THE TASK: Lines below that hold the word "function" must be copied in full.

Items listed in a dataset
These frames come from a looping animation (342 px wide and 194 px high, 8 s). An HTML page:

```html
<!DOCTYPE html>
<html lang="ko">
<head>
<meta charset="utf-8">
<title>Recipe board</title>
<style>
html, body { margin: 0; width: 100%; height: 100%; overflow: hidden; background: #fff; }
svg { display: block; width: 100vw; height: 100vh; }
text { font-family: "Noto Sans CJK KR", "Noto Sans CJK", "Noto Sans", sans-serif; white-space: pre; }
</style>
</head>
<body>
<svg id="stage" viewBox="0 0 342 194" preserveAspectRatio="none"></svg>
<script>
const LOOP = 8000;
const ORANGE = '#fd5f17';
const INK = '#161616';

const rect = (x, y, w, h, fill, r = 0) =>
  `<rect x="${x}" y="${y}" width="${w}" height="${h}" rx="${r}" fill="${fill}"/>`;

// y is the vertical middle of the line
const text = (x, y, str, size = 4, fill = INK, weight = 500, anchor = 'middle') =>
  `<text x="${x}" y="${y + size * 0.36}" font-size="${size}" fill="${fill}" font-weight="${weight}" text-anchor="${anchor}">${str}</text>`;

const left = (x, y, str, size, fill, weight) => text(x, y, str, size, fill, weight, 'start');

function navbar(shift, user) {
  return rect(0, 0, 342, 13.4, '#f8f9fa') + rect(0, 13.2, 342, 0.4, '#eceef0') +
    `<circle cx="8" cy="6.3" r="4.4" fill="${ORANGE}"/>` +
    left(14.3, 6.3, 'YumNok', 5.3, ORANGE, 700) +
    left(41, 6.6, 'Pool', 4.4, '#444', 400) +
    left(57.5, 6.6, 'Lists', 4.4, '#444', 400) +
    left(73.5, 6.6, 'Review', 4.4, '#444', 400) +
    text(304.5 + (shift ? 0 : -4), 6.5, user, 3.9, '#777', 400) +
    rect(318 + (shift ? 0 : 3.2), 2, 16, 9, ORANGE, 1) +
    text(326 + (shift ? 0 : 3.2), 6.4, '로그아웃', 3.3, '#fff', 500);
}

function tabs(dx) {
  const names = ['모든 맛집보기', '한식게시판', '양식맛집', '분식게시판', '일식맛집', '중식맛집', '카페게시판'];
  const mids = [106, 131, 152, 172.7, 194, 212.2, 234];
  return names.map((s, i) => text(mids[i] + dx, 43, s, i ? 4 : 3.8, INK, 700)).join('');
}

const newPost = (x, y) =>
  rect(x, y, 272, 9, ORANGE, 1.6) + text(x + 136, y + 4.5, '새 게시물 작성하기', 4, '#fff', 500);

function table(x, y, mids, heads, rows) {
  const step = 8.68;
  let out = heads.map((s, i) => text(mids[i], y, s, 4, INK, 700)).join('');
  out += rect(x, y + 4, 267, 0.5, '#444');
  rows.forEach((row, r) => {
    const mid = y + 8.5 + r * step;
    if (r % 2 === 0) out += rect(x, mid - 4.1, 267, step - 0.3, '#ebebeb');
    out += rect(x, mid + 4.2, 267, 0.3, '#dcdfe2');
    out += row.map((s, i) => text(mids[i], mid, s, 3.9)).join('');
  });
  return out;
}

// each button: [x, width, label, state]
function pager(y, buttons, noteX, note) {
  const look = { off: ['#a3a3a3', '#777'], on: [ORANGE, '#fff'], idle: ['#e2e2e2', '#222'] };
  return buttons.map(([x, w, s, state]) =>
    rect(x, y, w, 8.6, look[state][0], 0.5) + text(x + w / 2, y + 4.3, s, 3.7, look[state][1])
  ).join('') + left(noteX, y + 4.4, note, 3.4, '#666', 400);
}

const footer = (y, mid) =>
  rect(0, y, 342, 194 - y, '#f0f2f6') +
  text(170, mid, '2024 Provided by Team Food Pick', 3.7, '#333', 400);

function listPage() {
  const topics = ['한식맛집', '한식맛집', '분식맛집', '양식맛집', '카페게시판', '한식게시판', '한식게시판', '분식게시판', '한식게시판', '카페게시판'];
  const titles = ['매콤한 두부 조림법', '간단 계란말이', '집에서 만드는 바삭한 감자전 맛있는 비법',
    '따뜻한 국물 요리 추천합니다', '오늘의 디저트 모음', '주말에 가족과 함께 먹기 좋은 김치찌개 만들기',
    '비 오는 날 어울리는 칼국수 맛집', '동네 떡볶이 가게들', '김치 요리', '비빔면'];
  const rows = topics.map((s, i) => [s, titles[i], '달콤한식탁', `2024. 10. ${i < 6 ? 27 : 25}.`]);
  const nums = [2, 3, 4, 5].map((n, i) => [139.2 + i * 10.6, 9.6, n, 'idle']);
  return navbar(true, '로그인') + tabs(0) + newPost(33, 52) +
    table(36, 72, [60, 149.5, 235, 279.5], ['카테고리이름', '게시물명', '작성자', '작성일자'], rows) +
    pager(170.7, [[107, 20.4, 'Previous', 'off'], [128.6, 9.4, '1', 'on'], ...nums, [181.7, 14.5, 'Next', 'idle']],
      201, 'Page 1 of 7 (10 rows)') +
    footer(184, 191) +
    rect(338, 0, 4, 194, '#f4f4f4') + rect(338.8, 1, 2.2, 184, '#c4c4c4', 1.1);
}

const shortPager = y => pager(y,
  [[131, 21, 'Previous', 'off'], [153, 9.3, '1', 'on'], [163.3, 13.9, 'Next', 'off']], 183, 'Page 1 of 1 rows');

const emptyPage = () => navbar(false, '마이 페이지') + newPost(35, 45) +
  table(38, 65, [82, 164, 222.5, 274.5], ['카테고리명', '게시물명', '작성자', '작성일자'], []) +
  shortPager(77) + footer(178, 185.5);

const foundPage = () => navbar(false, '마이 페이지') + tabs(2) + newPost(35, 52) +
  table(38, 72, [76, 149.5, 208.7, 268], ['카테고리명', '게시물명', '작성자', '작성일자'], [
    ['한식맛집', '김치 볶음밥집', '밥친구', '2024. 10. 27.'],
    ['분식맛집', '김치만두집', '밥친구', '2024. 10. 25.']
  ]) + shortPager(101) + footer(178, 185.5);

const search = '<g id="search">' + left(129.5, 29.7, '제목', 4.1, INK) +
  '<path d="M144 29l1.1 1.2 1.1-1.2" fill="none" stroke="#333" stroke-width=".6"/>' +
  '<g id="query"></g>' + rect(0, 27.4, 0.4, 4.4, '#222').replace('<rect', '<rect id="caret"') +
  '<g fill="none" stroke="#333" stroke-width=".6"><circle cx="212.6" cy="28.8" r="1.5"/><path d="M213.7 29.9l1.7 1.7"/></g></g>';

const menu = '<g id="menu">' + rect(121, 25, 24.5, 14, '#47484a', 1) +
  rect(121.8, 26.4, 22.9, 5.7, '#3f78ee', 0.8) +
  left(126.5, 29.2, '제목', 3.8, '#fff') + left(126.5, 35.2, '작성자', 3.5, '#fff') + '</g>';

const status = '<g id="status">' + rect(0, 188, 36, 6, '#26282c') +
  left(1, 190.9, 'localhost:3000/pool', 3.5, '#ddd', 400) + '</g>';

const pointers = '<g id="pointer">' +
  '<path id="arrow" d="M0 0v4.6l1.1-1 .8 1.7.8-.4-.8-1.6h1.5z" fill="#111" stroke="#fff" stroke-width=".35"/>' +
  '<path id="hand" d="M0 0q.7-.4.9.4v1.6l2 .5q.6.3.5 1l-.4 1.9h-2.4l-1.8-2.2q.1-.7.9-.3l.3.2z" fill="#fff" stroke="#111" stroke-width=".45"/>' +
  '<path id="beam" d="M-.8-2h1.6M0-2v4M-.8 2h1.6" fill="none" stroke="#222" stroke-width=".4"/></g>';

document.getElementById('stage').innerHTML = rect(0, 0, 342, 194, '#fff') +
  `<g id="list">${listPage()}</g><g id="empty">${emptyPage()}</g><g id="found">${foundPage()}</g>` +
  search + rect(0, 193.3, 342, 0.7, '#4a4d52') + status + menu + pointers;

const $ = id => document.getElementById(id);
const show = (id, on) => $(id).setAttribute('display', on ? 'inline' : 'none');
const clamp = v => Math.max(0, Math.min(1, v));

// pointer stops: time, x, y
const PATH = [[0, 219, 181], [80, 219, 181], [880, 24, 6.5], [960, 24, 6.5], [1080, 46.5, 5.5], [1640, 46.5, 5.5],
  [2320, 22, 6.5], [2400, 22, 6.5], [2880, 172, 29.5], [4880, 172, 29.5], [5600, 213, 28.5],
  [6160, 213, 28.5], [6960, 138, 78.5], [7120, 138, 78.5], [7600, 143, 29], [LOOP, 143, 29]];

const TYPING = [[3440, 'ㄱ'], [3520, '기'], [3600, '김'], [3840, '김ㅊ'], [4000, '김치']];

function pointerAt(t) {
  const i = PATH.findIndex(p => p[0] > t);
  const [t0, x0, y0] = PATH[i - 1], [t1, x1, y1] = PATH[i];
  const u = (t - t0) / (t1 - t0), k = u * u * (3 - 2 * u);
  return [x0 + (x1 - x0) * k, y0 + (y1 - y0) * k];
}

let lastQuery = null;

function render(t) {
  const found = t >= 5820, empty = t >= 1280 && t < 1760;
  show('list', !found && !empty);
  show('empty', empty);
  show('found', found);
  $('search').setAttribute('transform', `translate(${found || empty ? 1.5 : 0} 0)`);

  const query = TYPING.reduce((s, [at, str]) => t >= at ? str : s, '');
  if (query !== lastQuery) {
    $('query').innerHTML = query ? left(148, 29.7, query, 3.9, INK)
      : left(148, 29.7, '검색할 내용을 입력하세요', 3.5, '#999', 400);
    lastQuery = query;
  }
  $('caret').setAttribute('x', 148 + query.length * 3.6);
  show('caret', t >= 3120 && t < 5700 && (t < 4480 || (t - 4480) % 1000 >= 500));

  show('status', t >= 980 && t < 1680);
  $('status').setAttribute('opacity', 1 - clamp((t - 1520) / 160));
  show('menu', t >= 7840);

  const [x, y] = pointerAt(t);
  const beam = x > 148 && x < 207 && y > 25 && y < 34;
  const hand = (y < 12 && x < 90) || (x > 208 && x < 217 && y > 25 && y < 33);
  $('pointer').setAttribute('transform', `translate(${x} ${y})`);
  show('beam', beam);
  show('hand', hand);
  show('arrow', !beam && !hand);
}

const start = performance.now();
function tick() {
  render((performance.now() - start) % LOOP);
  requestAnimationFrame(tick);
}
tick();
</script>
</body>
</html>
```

SOLUTION TO THIS TASK:
function navbar(shift, user) {
function tabs(dx) {
function table(x, y, mids, heads, rows) {
function pager(y, buttons, noteX, note) {
function listPage() {
function pointerAt(t) {
function render(t) {
function tick() {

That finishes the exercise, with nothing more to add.